indicate study conducted by the National Aeronautics and Space Administration (NASA) to the existence of 17 planets outside the solar system that could have oceans that support life beneath the surface of the frozen ice.
It is also possible, according to the study, that these planets have springs and rivers with hot water flowing beneath the surface.
The research is based on comparing the discovered planets with Jupiter's moon Europa and Saturn's Enceladus moon, as they are a gateway to finding planets with the same conditions, so that the search does not expand.
In their quest to find planets outside the solar system that are suitable for hosting some kind of life, NASA scientists have traditionally focused their research on a region around the star called the “habitable zone”, where surface temperatures are moderate, and therefore water exists in its liquid state, and this zone in relation to… The solar system includes both Earth and Mars.
However, even distant, cold exoplanets could harbor oceans beneath their frigid surfaces if they were exposed to internal heating or geothermal energy, as is the case for Europa and Enceladus in the solar system.
If found, these oceans under the surfaces of planets may possess the ingredients for life, due to the availability of energy, elements, and compounds necessary for biological processes.
On Earth, various ecosystems flourish near hydrothermal vents (thermal vents) at the bottom Oceans Which do not reach sunlight at all, and they are chimney-like openings that spew hot mineral water into the ocean floors.

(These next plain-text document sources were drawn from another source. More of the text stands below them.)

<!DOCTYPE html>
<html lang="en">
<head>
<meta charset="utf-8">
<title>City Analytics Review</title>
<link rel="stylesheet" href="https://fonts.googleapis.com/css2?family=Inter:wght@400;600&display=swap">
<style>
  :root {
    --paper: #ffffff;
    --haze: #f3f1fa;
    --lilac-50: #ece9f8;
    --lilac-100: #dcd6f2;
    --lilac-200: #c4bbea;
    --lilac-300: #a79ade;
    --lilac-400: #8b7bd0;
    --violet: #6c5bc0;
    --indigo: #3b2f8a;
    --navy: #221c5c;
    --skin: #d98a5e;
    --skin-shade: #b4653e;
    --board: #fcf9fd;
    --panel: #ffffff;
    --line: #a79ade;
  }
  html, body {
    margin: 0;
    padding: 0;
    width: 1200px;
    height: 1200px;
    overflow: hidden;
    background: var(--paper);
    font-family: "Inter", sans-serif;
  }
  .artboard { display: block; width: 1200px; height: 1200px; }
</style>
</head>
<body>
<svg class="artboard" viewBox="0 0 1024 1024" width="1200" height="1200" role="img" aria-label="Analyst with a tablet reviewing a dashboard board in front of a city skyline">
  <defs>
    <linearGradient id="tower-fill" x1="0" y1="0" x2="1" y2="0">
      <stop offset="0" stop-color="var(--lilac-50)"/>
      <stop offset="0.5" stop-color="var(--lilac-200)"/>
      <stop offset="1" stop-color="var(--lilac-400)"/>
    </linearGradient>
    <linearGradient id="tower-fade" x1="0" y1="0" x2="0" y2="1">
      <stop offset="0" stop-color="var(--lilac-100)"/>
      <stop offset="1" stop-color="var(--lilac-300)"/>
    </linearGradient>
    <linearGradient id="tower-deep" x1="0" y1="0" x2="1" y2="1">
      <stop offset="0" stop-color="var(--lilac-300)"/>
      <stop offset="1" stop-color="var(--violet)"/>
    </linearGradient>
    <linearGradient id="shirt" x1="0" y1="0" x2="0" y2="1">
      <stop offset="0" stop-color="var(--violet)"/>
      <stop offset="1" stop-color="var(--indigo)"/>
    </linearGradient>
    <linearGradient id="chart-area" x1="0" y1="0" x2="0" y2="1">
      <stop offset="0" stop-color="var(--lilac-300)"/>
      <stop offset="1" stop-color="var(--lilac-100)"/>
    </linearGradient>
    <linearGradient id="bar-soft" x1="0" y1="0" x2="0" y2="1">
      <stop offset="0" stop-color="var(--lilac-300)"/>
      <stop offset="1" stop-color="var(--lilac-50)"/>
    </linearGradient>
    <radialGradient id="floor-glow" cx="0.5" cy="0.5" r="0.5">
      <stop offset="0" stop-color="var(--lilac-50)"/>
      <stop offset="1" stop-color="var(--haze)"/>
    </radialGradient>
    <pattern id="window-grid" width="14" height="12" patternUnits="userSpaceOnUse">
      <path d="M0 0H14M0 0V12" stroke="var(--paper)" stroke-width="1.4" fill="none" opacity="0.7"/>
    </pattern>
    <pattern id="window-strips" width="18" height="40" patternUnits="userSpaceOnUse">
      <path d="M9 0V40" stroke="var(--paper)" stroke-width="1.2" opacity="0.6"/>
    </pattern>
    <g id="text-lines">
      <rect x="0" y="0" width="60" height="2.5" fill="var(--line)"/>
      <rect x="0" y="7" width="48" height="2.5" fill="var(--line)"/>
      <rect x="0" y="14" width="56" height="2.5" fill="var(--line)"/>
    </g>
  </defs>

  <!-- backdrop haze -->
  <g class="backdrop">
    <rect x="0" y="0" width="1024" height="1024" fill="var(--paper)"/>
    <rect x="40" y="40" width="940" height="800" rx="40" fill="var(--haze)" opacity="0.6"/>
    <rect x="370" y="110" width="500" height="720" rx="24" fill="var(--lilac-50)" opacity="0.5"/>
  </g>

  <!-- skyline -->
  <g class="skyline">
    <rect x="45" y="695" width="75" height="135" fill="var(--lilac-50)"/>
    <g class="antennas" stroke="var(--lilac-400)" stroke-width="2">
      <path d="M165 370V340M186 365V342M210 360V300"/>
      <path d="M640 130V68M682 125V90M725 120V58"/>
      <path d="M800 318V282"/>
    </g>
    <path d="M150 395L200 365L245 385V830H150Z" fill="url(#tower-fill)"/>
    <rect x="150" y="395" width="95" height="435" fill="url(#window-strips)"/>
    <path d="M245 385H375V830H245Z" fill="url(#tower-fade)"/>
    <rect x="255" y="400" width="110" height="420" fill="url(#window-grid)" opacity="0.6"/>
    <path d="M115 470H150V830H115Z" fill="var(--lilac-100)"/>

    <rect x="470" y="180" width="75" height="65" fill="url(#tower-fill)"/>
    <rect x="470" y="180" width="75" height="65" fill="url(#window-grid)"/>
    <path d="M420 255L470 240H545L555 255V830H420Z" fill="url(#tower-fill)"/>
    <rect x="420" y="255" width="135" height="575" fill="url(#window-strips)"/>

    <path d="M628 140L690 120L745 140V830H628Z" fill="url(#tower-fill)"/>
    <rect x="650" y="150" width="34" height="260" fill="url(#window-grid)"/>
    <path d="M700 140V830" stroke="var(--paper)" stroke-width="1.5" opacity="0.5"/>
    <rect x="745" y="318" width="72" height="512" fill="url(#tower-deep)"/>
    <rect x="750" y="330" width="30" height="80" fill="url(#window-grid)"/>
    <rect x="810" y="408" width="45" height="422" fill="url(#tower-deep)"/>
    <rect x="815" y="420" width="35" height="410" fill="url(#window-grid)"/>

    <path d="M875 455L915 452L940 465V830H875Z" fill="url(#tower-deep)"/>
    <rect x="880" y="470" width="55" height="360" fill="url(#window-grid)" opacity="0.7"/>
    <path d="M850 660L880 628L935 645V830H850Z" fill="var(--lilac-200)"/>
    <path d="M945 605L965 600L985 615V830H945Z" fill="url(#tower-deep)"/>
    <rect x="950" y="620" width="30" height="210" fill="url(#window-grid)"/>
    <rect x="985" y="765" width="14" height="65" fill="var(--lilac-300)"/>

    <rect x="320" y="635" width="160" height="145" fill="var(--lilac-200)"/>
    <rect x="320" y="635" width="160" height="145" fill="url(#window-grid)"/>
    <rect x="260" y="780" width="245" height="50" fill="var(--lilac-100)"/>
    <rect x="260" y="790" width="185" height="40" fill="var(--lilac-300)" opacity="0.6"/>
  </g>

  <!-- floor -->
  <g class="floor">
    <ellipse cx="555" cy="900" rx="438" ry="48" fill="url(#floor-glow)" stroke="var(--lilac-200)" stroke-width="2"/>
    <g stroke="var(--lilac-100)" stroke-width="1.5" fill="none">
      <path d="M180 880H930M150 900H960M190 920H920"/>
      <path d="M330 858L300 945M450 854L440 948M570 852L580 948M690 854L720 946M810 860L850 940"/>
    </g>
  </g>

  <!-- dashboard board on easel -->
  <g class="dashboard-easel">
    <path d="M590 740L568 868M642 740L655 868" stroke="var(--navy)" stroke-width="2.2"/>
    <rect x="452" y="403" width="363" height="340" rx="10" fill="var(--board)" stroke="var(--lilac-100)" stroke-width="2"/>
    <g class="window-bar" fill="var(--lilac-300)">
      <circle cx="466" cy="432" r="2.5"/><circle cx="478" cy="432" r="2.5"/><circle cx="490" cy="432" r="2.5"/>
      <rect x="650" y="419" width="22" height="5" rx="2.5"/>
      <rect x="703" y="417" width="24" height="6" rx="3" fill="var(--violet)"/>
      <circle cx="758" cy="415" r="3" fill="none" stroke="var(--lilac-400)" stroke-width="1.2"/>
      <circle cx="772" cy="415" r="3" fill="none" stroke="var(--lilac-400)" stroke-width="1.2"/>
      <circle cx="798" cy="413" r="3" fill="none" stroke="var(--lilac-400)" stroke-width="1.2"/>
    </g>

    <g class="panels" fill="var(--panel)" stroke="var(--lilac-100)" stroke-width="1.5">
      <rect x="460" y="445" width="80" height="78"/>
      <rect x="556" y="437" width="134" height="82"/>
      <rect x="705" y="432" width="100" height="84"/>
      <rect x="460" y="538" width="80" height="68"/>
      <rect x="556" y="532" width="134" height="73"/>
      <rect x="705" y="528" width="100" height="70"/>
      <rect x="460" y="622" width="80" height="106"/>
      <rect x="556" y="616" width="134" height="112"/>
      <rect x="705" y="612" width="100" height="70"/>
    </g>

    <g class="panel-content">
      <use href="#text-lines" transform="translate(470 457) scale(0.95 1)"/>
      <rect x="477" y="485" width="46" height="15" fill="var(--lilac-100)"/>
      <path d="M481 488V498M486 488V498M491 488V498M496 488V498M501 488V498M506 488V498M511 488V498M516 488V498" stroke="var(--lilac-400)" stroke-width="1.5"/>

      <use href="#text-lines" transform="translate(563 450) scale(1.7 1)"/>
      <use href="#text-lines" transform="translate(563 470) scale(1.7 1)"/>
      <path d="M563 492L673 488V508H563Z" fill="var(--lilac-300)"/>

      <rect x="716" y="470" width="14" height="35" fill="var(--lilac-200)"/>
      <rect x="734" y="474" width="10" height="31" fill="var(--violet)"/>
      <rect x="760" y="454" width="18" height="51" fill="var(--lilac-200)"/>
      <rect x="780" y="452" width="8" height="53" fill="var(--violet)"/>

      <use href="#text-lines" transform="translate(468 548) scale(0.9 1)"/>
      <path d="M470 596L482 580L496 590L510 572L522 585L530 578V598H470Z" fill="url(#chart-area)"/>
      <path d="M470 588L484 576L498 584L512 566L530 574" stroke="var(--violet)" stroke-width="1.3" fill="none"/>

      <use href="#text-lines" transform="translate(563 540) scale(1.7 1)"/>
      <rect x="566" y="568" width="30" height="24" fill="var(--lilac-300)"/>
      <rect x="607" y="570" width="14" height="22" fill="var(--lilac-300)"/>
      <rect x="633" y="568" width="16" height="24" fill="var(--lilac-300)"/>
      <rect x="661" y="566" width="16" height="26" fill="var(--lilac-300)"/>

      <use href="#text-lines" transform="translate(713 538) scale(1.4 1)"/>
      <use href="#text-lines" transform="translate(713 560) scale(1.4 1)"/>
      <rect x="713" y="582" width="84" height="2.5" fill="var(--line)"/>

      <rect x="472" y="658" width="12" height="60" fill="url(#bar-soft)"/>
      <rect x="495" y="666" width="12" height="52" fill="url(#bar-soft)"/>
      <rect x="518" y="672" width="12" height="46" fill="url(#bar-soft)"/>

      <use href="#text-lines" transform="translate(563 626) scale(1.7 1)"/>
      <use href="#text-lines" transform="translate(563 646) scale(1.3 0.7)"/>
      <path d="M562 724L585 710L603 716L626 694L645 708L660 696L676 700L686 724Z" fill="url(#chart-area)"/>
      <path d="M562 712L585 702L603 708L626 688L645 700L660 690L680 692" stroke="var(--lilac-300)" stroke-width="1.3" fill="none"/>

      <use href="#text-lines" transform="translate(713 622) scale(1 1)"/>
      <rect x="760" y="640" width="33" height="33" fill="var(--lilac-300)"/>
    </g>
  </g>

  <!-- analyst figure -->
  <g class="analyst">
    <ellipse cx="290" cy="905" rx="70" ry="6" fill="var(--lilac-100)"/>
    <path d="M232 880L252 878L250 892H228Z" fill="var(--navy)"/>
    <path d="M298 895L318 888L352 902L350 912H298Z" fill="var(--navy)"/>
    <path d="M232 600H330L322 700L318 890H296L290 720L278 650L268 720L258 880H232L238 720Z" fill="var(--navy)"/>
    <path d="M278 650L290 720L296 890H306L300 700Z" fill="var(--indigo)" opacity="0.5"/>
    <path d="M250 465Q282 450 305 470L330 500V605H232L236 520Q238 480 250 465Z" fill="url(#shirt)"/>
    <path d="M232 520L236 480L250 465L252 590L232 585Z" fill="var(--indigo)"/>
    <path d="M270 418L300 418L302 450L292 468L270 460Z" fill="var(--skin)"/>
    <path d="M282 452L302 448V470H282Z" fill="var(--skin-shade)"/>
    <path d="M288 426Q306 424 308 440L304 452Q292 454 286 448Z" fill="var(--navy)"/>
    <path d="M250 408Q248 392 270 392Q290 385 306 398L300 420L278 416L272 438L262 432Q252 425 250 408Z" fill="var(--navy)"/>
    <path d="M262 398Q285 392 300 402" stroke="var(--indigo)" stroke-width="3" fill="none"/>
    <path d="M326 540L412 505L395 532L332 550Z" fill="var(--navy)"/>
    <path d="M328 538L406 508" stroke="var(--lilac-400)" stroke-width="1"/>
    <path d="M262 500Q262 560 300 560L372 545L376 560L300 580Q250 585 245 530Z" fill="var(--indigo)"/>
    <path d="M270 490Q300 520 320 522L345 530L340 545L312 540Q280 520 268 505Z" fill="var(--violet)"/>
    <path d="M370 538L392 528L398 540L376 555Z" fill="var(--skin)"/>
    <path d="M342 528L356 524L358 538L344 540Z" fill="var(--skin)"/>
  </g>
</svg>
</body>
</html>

Likewise, this first-of-its-kind research is based on studying Earth-sized planets with lower densities, which contain extensive ice layers rather than denser masses of rock. By reading the planet's temperatures, it is possible to determine the state of its surface if it is covered with ice.
In order to read the surface temperature, researchers rely on studying the planet’s brightness, and to estimate the total resulting geothermal heat, each planet’s orbit around its star is studied, thus identifying the heat resulting from tidal processes, in addition to the heat resulting from expected radioactivity.
By knowing these two factors, researchers can determine the thickness of the ice layers for each planet.
Finally, scientists use all the previous data to determine the amount of thermal steam vents present on the surface of the planet resulting from the continuous water extraction process, by comparing it to the moons Europa and Enceladus, which have thermal vents on their surfaces, as recent discoveries have shown.
Scientists believe that the steam craters on the surfaces of the discovered planets could be hundreds and thousands of times larger than those found on Europa and Enceladus.
The mechanism for seeing this geological activity is only possible when observing the planet as it passes in front of its star, as the emitted vapor dims or blocks a faint part of the star’s light, and then it is evidence of the presence of ice volcanic eruptions on the surface. Moreover, it is also possible to identify the elements and chemical compounds contained in the rising water vapor, given that these elements absorb light in distinct and specific colors, and accordingly, scientists can analyze the light and the amount of vapor and evaluate the planet’s ability to embrace life.
These fine details cannot be seen from vast distances except by using telescopes with high resolution and superior power. This research provides a new concept and perspective for reading the temperatures of the surfaces of planets outside the solar system and potential geological activities on them, and searching for the possibility of the existence of life far from Earth.